Support The Moscow Times!

Four Crimean Tatars Jailed on Terrorism Charges

A military court in the southern Russian city of Rostov-on-Don has sentenced four Crimean Tatars found guilty of terrorism charges.

The men were found to belong to Hizb ut-Tahrir, an Islamic organization banned in Russia.

The court sentenced Ruslan Zaytullaev, who had been charged with attempting to organize a branch of the organization in the Crimean city of Sevastopol  to seven years in a prison colony. The remaining three men —Ferat Sayfullaev, Rustem Vaitov and Yuriy Primov — were given five years in prison.

The men taped their mouths shut while in court, each wearing t-shirts emblazoned with the words “Crimean Tatars” and “the show is over."

The four men were arrested in the winter of 2015. Fourteen Crimean Tatars has since been accused of belonging to the organization.

Human rights activists have criticized Russia's decision to classify the group as terrorist. Hizb ut-Tahrir operated legally under Ukrainian law before Russia annexed the Crimean peninsula in 2014.

In July, Russian human rights group Memorial called the four Crimean Tatars "political prisoners".

“We have repeated many times that the Russian Supreme Court had no base in calling Hizb ut-Tahrir a terrorist organization," Memorial said in a statement. "At the moment, there is not a single case of members trying to commit or preparing to organize a terrorist attack anywhere in the world. In Western Europe and North America, the party is not banned (aside for Germany where there is an administrative, but not criminal ban). There is no evidence that they are a danger to society,” the group said.

Hizb ut-Tahrir is a terrorist organization banned in Russia.

Read more

Independent journalism isn’t dead. You can help keep it alive.

As the only remaining independent, English-language news source reporting from Russia, The Moscow Times plays a critical role in connecting Russia to the world.

Editorial decisions are made entirely by journalists in our newsroom, who adhere to the highest ethical standards. We fearlessly cover issues that are often considered off-limits or taboo in Russia, from domestic violence and LGBT issues to the climate crisis and a secretive nuclear blast that exposed unknowing doctors to radiation.

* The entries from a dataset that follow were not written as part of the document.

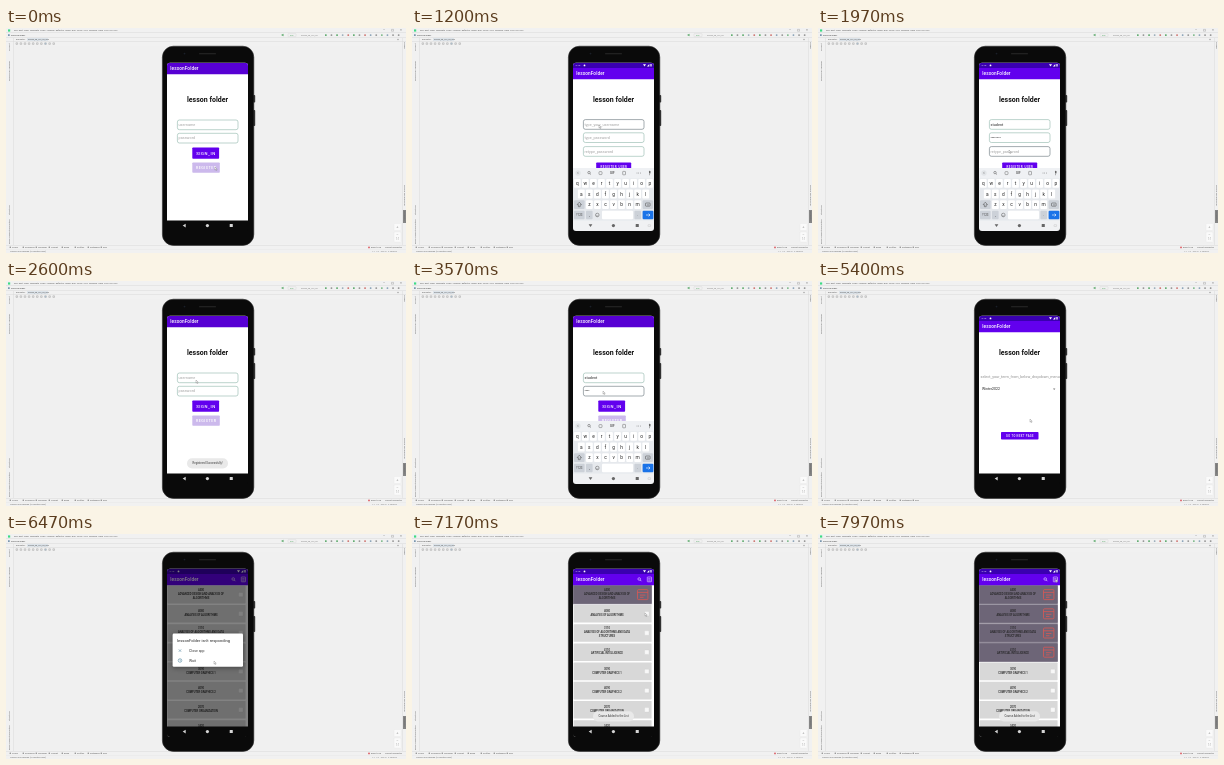
Recreate the animation shown at these times as an HTML page with a canvas. Size 400x225 px, loop 8000 ms.

```html
<!DOCTYPE html>
<html lang="en">
<head>
<meta charset="utf-8">
<title>Phone app demo</title>
<style>
html, body { margin: 0; width: 100%; height: 100%; overflow: hidden; background: #f1f1f1; }
canvas { display: block; width: 400px; height: 225px; }
</style>
</head>
<body>
<canvas id="stage"></canvas>
<script>
const canvas = document.getElementById('stage');
const g = canvas.getContext('2d');
const dpr = window.devicePixelRatio || 1;
canvas.width = 400 * dpr;
canvas.height = 225 * dpr;

const LOOP = 8000;
const APP = 'lessonFolder', HEADING = 'lesson folder';
const PURPLE = '#6200ee', DEEP = '#3a00b0', GREY = '#8c8c8c';

const between = (t, a, b) => t >= a && t < b;
const ramp = (t, a, b) => Math.min(1, Math.max(0, (t - a) / (b - a)));

function box(x, y, w, h, fill, r = 0, stroke, lw = 0.5) {
  g.beginPath();
  g.roundRect(x, y, w, h, r);
  if (fill) { g.fillStyle = fill; g.fill(); }
  if (stroke) { g.strokeStyle = stroke; g.lineWidth = lw; g.stroke(); }
}

function raisedBox(x, y, w, h, r) {
  g.shadowColor = 'rgba(0,0,0,.4)';
  g.shadowBlur = 5 * dpr;
  g.shadowOffsetY = dpr;
  box(x, y, w, h, '#fff', r);
  g.shadowColor = 'transparent';
}

function dot(x, y, r, fill) {
  g.beginPath();
  g.arc(x, y, r, 0, 7);
  g.fillStyle = fill;
  g.fill();
}

function ring(x, y, r, color, lw = 0.6) {
  g.beginPath();
  g.arc(x, y, r, 0, 7);
  g.strokeStyle = color;
  g.lineWidth = lw;
  g.stroke();
}

function line(color, lw, ...p) {
  g.beginPath();
  for (let i = 0; i < p.length; i += 2) g.lineTo(p[i], p[i + 1]);
  g.strokeStyle = color;
  g.lineWidth = lw;
  g.stroke();
}

function poly(fill, ...p) {
  g.beginPath();
  for (let i = 0; i < p.length; i += 2) g.lineTo(p[i], p[i + 1]);
  g.fillStyle = fill;
  g.fill();
}

function text(s, x, y, size, color = '#222', { align = 'left', weight = 400, gap = 0 } = {}) {
  g.font = `${weight} ${size}px Roboto, sans-serif`;
  g.letterSpacing = gap + 'px';
  g.textAlign = align;
  g.textBaseline = 'middle';
  g.fillStyle = color;
  g.fillText(s, x, y);
}

function sideText(s, x, y, turn) {
  g.save();
  g.translate(x, y);
  g.rotate(turn * Math.PI / 2);
  text(s, 0, 0, 2.4, '#666');
  g.restore();
}

// ---- editor around the phone ----
function editor() {
  box(0, 0, 400, 225, '#f1f1f1');
  box(8, 18, 389, 198, '#f0f0f0');
  for (const y of [4.6, 9.6, 13, 217, 221.2]) box(0, y, 400, 0.4, '#dadada');
  box(7, 10, 0.4, 207, '#d5d5d5');
  box(396.6, 10, 0.4, 207, '#d5d5d5');

  box(2, 1.4, 2.2, 2.2, '#3ddc84');
  text('File  Edit  View  Navigate  Code  Analyze  Refactor  Build  Run  Tools  VCS  Window  Help', 8, 2.6, 2.3, '#555');
  text(APP, 98, 2.6, 2.4, '#777');
  text('—', 377, 2.4, 2.6, '#777');
  box(385.5, 1.4, 2, 1.8, null, 0, '#777', 0.3);
  text('×', 394, 2.4, 3.6, '#777');
  box(2, 6.2, 1.7, 1.7, '#7895ad');
  text(APP, 5, 7.2, 2.5, '#444');

  poly('#59a869', 275, 7, 277.5, 5.8, 277.5, 8.2);
  box(282, 5.6, 8, 3, null, 0.5, '#c8c8c8', 0.3);
  text('app', 284, 7.2, 2.1, '#59a869');
  text('Phone_3a_API_30', 295, 7.2, 2.1, '#777');
  const tools = ['#59a869', '#999', '#59a869', '#9fb0bd', '#cf7773', '#59a869', '#999', '#cf7773', '#8ea6ba', '#999', '#7db98a', '#8ea6ba', '#999', '#999'];
  tools.forEach((c, i) => box(319 + i * 5.6, 6.3, 1.7, 1.7, c, 0.4));

  text('Emulator:', 10, 11.5, 2.2, '#555');
  box(21, 10, 21, 3, '#dde4ea');
  text('Phone_3a_API_30_x86', 22, 11.5, 2.1, '#444');
  for (let i = 0; i < 10; i++)
    box(10 + i * 4.1, 14.8, 1.6, 1.6, i === 7 ? '#b8d0e5' : null, 0, '#909090', 0.4);
  dot(392, 11.5, 0.7, '#999');

  sideText('Project', 3, 23, -1);
  sideText('Resource Manager', 3, 53, -1);
  sideText('Structure', 3, 187, -1);
  sideText('Favorites', 3, 201, -1);
  sideText('Build Variants', 3, 216, -1);
  sideText('Gradle', 398.3, 14, 1);
  sideText('Device File Explorer', 398.3, 157, 1);
  box(397, 182, 3, 13, '#858585');
  sideText('Emulator', 398.4, 183.2, 1);

  box(388, 195.5, 7, 7, '#fafafa', 0.6, '#e2e2e2', 0.3);
  text('+', 391.5, 199, 4, '#999', { align: 'center' });
  box(388, 204, 7, 10, '#fafafa', 0.6, '#e2e2e2', 0.3);
  text('−', 391.5, 206.5, 4, '#999', { align: 'center' });
  text('1:1', 391.5, 211.3, 2.6, '#999', { align: 'center' });

  ['TODO', 'Problems', 'Terminal', 'Logcat', 'Build', 'Profiler', 'Database', 'Run'].forEach((s, i) => {
    const x = 6 + i * 13;
    box(x - 2.4, 218.6, 1.4, 1.4, '#999', 0.3);
    text(s, x, 219.4, 2.3, '#555');
  });
  dot(363, 219.4, 0.9, '#db5860');
  text('Event Log', 365, 219.4, 2.3, '#555');
  text('Layout Inspector', 379, 219.4, 2.3, '#555');
  text('Launch succeeded (2 minutes ago)', 4, 223.3, 2.3, '#666');
  text('1:1   LF   UTF-8   4 spaces', 366, 223.3, 2.2, '#777');
}

function phoneBody() {
  box(247, 67, 2.2, 7.5, '#333', 0.8);
  box(247, 82, 2.2, 16, '#333', 0.8);
  box(156.4, 18.2, 91.4, 199.2, '#0a0a0a', 11, '#2c2c2c', 0.6);
  box(193, 25.2, 17, 1, '#2a2a2a', 0.5);
  dot(178.5, 25.6, 0.9, '#1a1f28');
}

// ---- app parts ----
function appBar(status) {
  const y = status ? 40 : 35;
  if (status) {
    box(161, 34.5, 81, 6, DEEP);
    text('2:16', 163.6, 37.4, 2.5, '#fff');
    dot(172.5, 37.4, 0.9, '#fff');
    poly('#fff', 231, 36.2, 234, 36.2, 232.5, 38.5);
    poly('#fff', 235, 38.5, 237.3, 36, 237.3, 38.5);
    box(238.4, 36, 1.2, 2.5, '#fff');
  }
  box(161, y, 81, 11.3, status ? PURPLE : '#5700d3');
  text(APP, 164.3, y + 5.9, 4.7, '#fff', { weight: 500, gap: 0.1 });
}

function heading() {
  text(HEADING, 201.5, 72, 7, '#111', { align: 'center', weight: 700 });
}

function button(s, x, y, w, h, size, gap, fill = PURPLE) {
  box(x, y, w, h, fill, 0.8);
  text(s, x + w / 2 + gap / 2, y + h / 2 + 0.2, size, '#fff', { align: 'center', weight: 500, gap });
}

function field(y, hint, value, active) {
  box(171.4, y, 60.6, 9.7, '#fff', 2, active ? '#66727a' : '#90b8ac', 0.6);
  text(value || hint, 172.5, y + 5, 3.8, value ? '#222' : '#a2a2a2');
}

const typed = (s, t, a, b) => s.slice(0, Math.floor(s.length * ramp(t, a, b)));

function navBar(light) {
  const c = light ? '#666' : '#d5d5d5';
  box(161, 192.4, 81, 15, light ? '#f0f1f3' : '#0a0a0a');
  if (light) poly(c, 176.6, 196.2, 180.4, 196.2, 178.5, 199);
  else poly(c, 179.7, 195.8, 179.7, 199.4, 176.7, 197.6);
  dot(201.4, 197.6, 1.6, c);
  box(223.7, 196, 3.1, 3.1, c, 0.3);
  if (light) box(236, 196.7, 2.6, 1.8, null, 0.3, '#bbb', 0.4);
}

function keyboard(shift) {
  g.save();
  g.translate(0, shift);
  box(161, 140, 81, 53, '#e6e9ed');
  box(161, 140, 81, 10.5, '#eff1f4');
  dot(166, 145, 2.7, '#e2e5e8');
  text('‹', 166, 145, 4.5, '#555', { align: 'center' });
  ring(177, 144.6, 1.2, '#666');
  line('#666', 0.6, 177.9, 145.5, 179, 146.6);
  box(187, 143.6, 3, 3, null, 0.7, '#666', 0.5);
  text('GIF', 200.3, 145.2, 2.9, '#555', { align: 'center', weight: 700 });
  box(210.7, 143.4, 2.8, 3.4, null, 0.4, '#666', 0.5);
  for (const x of [225, 226.7, 228.4]) dot(x, 145, 0.45, '#666');
  box(237, 142.8, 1.5, 2.8, '#666', 0.7);
  box(237.5, 145.8, 0.5, 1.4, '#666');

  ['qwertyuiop', 'asdfghjkl', 'zxcvbnm'].forEach((keys, row) => {
    [...keys].forEach((k, i) => {
      const x = 165.3 + [0, 4, 12.1][row] + i * 8.05, y = 155.4 + row * 10.6;
      box(x - 3.4, y - 4.4, 6.8, 8.8, '#fff', 1);
      text(k, x, y + 0.2, 4.8, '#222', { align: 'center' });
    });
  });
  const grey = '#ccd1d8';
  box(162, 172.2, 10.6, 8.8, grey, 1);
  g.lineJoin = 'round';
  g.beginPath();
  for (const [x, y] of [[167.3, 174.2], [169.5, 176.7], [168.2, 176.7], [168.2, 178.7], [166.4, 178.7], [166.4, 176.7], [165.1, 176.7]]) g.lineTo(x, y);
  g.closePath();
  g.strokeStyle = '#444';
  g.lineWidth = 0.5;
  g.stroke();
  box(230.6, 172.2, 10.4, 8.8, grey, 1);
  box(233.5, 175, 4.6, 3.2, null, 0.6, '#444', 0.5);
  text('×', 236, 176.7, 2.8, '#444', { align: 'center' });
  box(162, 182.8, 10.6, 8.4, grey, 1);
  text('?123', 167.3, 187.2, 3, '#444', { align: 'center' });
  box(174, 182.8, 6.6, 8.4, grey, 1);
  text(',', 177.3, 187, 4.2, '#333', { align: 'center' });
  ring(185.3, 187, 1.8, '#555', 0.5);
  line('#555', 0.5, 184.4, 187.6, 185.3, 188.1, 186.2, 187.6);
  box(190, 182.8, 31, 8.4, '#fff', 1);
  box(222.4, 182.8, 6.6, 8.4, grey, 1);
  text('.', 225.7, 186.5, 4.2, '#333', { align: 'center' });
  box(230.6, 182.8, 10.8, 8.4, '#1a73e8', 1);
  line('#fff', 0.6, 234, 187, 238, 187);
  line('#fff', 0.6, 236.6, 185.6, 238, 187, 236.6, 188.4);
  g.restore();
}

function toast(s) {
  box(181, 177.3, 41, 10.2, '#e9e9e9', 5);
  text(s, 201.5, 182.5, 2.75, '#333', { align: 'center' });
}

// ---- screens ----
function login(t) {
  appBar(false);
  heading();
  field(92, 'username', typed('student', t, 3080, 3320), between(t, 2900, 3400));
  field(105.3, 'password', typed('••••••••', t, 3440, 3680), between(t, 3400, 3900));
  button('SIGN_IN', 186.3, 119.5, 26.8, 11.2, 4.2, 0.55, between(t, 3880, 3980) ? '#8a45f0' : PURPLE);
  button('REGISTER', 186.3, 134.4, 27.5, 10.4, 3.7, 0.45, between(t, 590, 690) ? '#b89ce6' : '#ccb9ec');
}

function register(t) {
  appBar(true);
  heading();
  field(91.6, 'type_your_username', typed('student', t, 1300, 1540), t < 1600);
  field(104.8, 'type_password', typed('••••••••', t, 1660, 1880), between(t, 1600, 1920));
  field(118.6, 'retype_password', typed('••••••••', t, 1960, 2180), t >= 1920);
  button('REGISTER_USER', 184.2, 134.4, 35, 8.2, 3, 0.35);
}

function term(t) {
  appBar(true);
  heading();
  text('select_your_term_from_below_dropdown_menu', 162.5, 96.2, 3.75, GREY);
  text('Winter2022', 164, 108.2, 3.5, '#222');
  poly('#777', 235, 107.6, 237.4, 107.6, 236.2, 109);
  button('GO TO NEXT PAGE', 183, 151, 37.5, 7.6, 2.7, 0.35, between(t, 5540, 5620) ? '#8a45f0' : PURPLE);
  if (between(t, 4500, 4960)) {
    raisedBox(161.5, 102, 79, 34, 0.8);
    ['Winter2022', 'Summer2022', 'Fall2022'].forEach((s, i) => text(s, 164, 108.2 + i * 11, 3.5));
  }
}

const courses = [
  ['4400', 'ADVANCED DESIGN AND ANALYSIS OF', 'ALGORITHMS'],
  ['4080', 'ANALYSIS OF ALGORITHMS'],
  ['3110', 'ANALYSIS OF ALGORITHMS AND DATA', 'STRUCTURES'],
  ['4110', 'ARTIFICIAL INTELLIGENCE'],
  ['3090', 'COMPUTER GRAPHICS 1'],
  ['4090', 'COMPUTER GRAPHICS 2'],
  ['2070', 'COMPUTER ORGANIZATION'],
  ['3420', 'COMPUTER NETWORKS']
];
const picks = [6980, 7220, 7460, 7700];

function list(t) {
  courses.forEach((rows, i) => {
    const y = 51.8 + i * 19.2, mid = y + 8.8, on = t >= picks[i];
    if (on) box(161, y - 0.8, 78.8, 19.3, '#857e8e');
    box(161.6, y, 78, 17.6, on ? '#6d6577' : '#d8d8d8', 0.6);
    rows.forEach((s, k) => text(s, 195, mid - 0.5 + (k - (rows.length - 1) / 2) * 3.9, 2.65, '#222', { align: 'center', weight: 500 }));
    if (on) {
      box(225.5, mid - 5, 10.4, 10, null, 1, '#e8564f', 0.7);
      line('#e8564f', 0.7, 225.5, mid - 2.2, 235.9, mid - 2.2);
      line('#e8564f', 0.7, 228, mid + 0.5, 233.4, mid + 0.5);
      line('#e8564f', 0.7, 228, mid + 2.7, 231.5, mid + 2.7);
    } else box(232.6, mid - 2.2, 4.4, 4.4, '#f8f8f8', 0.5, '#cacaca', 0.3);
  });
  appBar(true);
  ring(227.2, 45, 1.3, '#fff', 0.5);
  line('#fff', 0.6, 228.1, 45.9, 229.4, 47.2);
  box(235.3, 43, 4.2, 4.8, null, 0.4, '#fff', 0.5);
  for (const y of [44.5, 45.7, 46.8]) line('#fff', 0.4, 236.2, y, 238.6, y);
}

function dialog() {
  box(161, 34, 81, 159, 'rgba(0,0,0,.49)');
  raisedBox(166.6, 99.6, 70.4, 33.2, 1.3);
  text(APP + " isn't responding", 171, 106.3, 4.1, '#222');
  line('#3c7792', 0.5, 172.8, 115.4, 175.2, 117.8);
  line('#3c7792', 0.5, 175.2, 115.4, 172.8, 117.8);
  text('Close app', 183, 116.8, 3.5, '#333');
  ring(174, 126.5, 1.8, '#3c7792', 0.5);
  line('#3c7792', 0.4, 174, 125.2, 174, 126.6, 175, 127.1);
  text('Wait', 183, 126.6, 3.5, '#333');
}

// ---- pointer: time, x, y ----
const path = [
  [0, 209, 139], [620, 206, 140], [900, 187, 97], [1250, 187, 97], [1560, 190, 109],
  [1680, 190, 109], [1880, 191, 122], [2140, 191, 122], [2300, 203, 138], [2400, 203, 138],
  [2580, 190, 99], [3300, 190, 100], [3420, 191, 110], [3700, 191, 110], [3880, 201, 126],
  [4020, 201, 126], [4300, 229, 103], [4500, 231, 106], [4780, 190, 108], [4980, 190, 108],
  [5080, 212, 138], [5400, 212, 138], [5540, 204, 155], [6100, 204, 155], [6380, 208, 127],
  [6620, 208, 127], [6900, 233, 61], [7000, 233, 61], [7200, 233, 80], [7240, 233, 80],
  [7420, 233, 99], [7480, 233, 99], [7660, 233, 118], [7720, 233, 118], [7920, 237.5, 45], [8000, 237.5, 45]
];

function pointer(t) {
  const i = path.findIndex(p => p[0] > t);
  const [a, x, y] = path[i - 1], [b, nx, ny] = path[i];
  const k = ramp(t, a, b), e = k * k * (3 - 2 * k);
  g.save();
  g.translate(x + (nx - x) * e, y + (ny - y) * e);
  g.scale(0.75, 0.75);
  g.lineJoin = 'round';
  g.beginPath();
  g.moveTo(0, 0);
  for (const [px, py] of [[0, 4.2], [1, 3.3], [1.7, 4.8], [2.3, 4.5], [1.7, 3.1], [3, 3]]) g.lineTo(px, py);
  g.closePath();
  g.fillStyle = '#fff';
  g.fill();
  g.strokeStyle = '#555';
  g.lineWidth = 0.4;
  g.stroke();
  g.restore();
}

function draw(t) {
  g.setTransform(dpr, 0, 0, dpr, 0, 0);
  editor();
  phoneBody();
  g.save();
  g.beginPath();
  g.roundRect(161, 34.7, 81, 168.3, 3);
  g.clip();
  box(161, 34, 81, 159, '#fff');

  if (t < 720 || between(t, 2380, 4000)) login(t);
  else if (t < 2380) register(t);
  else if (t < 5620) term(t);
  else list(t);

  const [open, shut] = t < 2380 ? [960, 2220] : [2940, 3720];
  const typing = between(t, open, shut + 100);
  if (typing) keyboard(53 * (1 - ramp(t, open, open + 100) + ramp(t, shut, shut + 100)));
  if (between(t, 6020, 6640)) dialog();
  if (between(t, 2430, 3000)) toast('Registered Successfully!');
  if (t >= 7030) toast('Course Added to the List');
  navBar(typing);
  g.restore();
  pointer(t);
}

function tick() {
  draw(performance.now() % LOOP);
  requestAnimationFrame(tick);
}
tick();
</script>
</body>
</html>
```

As we approach the holiday season, please consider making a one-time donation — or better still a recurring donation — to The Moscow Times to help us continue producing vital, high-quality journalism about the world’s largest country.